Lay wants all laws translated into Kiswahili

March 25, 2015 2:50 pm
Shares

,

Taita Taveta County Woman Representative Joyce Lay who has sponsored the motion hopes it will address some of the ills suffered by Kenyans due to failure to grasp the impact of laws that directly affect them/FILE
Taita Taveta County Woman Representative Joyce Lay who has sponsored the motion hopes it will address some of the ills suffered by Kenyans due to failure to grasp the impact of laws that directly affect them/FILE
NAIROBI, Kenya, Mar 25 – The National Assembly has began to debate a motion seeking to have all Acts of Parliament progressively translated into Kiswahili to make them more accessible to ordinary Kenyans and enable suspects comprehend their contents.

Taita Taveta County Woman Representative Joyce Lay who has sponsored the motion hopes it will address some of the ills suffered by Kenyans due to failure to grasp the impact of laws that directly affect them.

She argued that most Kenyans will continue to be unaware of the laws if the status quo remains.

Lay noted that it is only through translating the laws into Kiswahili that public participation in enacting the same will be effective.

MPs who contributed to the debate noted there are rampant cases of bewildered suspects appearing in court with no clue of the gravity of charges facing them due to existing language barriers.

“Most Kenyans undergo serious injustice when they are presented before a court of law there chargers are usually read in English of which they may not be conversant with. But the tragedy is that the court appointed interrupters often mislead the accused into taking the wrong plea,” Minority Chief Whip Thomas Mwadeghu opined.
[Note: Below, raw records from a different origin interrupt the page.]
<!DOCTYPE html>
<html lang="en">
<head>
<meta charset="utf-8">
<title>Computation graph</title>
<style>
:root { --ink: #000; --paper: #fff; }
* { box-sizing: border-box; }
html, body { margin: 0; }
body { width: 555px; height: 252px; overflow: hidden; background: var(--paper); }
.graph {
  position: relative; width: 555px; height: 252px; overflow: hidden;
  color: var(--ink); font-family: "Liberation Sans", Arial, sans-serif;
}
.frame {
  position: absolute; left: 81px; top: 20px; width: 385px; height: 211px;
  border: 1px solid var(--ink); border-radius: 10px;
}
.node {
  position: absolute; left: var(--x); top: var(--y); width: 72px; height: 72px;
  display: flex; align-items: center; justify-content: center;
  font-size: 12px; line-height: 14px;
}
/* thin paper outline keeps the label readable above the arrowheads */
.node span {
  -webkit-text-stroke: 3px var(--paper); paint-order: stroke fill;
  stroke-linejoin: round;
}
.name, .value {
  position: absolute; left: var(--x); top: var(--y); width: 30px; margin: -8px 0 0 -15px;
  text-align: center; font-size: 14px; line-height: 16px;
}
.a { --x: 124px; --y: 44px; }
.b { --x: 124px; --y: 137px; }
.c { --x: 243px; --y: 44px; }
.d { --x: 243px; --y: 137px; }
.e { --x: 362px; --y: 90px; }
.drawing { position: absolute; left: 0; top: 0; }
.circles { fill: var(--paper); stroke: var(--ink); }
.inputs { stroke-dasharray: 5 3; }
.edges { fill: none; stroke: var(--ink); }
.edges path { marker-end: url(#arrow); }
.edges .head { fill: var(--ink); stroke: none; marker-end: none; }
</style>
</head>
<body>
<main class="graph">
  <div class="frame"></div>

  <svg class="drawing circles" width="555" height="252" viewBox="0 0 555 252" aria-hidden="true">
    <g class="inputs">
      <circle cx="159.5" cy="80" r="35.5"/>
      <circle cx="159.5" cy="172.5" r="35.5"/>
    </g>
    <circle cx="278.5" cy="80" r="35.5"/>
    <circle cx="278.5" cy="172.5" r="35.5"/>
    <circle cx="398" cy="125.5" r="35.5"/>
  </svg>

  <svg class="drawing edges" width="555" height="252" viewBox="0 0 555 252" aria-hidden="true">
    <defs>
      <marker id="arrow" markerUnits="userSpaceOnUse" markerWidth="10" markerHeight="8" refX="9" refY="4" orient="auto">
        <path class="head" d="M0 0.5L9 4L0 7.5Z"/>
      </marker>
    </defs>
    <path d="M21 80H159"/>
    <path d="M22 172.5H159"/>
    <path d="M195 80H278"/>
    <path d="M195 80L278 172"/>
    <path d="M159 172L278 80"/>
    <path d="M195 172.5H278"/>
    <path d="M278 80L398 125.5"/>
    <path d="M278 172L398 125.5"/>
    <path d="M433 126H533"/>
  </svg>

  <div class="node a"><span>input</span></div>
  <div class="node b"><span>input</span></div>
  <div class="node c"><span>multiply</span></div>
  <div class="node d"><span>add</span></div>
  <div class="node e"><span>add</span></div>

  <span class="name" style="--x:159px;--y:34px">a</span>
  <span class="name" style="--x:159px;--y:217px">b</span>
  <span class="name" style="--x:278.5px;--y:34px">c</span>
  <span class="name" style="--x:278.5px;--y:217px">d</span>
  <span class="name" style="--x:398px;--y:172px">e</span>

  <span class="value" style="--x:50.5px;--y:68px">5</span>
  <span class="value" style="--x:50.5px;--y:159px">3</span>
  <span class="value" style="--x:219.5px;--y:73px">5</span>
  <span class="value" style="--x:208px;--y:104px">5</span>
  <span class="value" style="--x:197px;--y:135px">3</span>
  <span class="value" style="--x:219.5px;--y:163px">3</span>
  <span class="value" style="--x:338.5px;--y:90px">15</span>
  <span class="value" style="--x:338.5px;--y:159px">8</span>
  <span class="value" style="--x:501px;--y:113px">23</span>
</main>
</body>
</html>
Others challenged their colleagues to initiate the process by drafting bills in Kiswahili before they are brought to the House for debate and enactment.

Suba MP John Mbadi later moved an amendment to the motion placing the responsibility on the National Council for Law Reporting which is the official publisher of the Kenya Law reports and Laws of Kenya.

Deputy Majority Leader Naomi Shaban noted although the Constitution has a Swahili translation, Acts of Parliament have largely remained in English and therefore open to misinterpretations and peddling of half-truths.

“I don’t think the drafters of the Constitution meant for this provision to be taken for cosmetic effect, in my opinion I think we should compel the government to do the translation of laws into Kiswahili,” Shaban said.

The debate generated a light moment in the House as a section of MPs struggled to make their support in Kiswahili.

The debate was adjourned due to a time limit but will continue next Wednesday morning which is set aside for private members motions.

Shares

Latest Articles

Most Viewed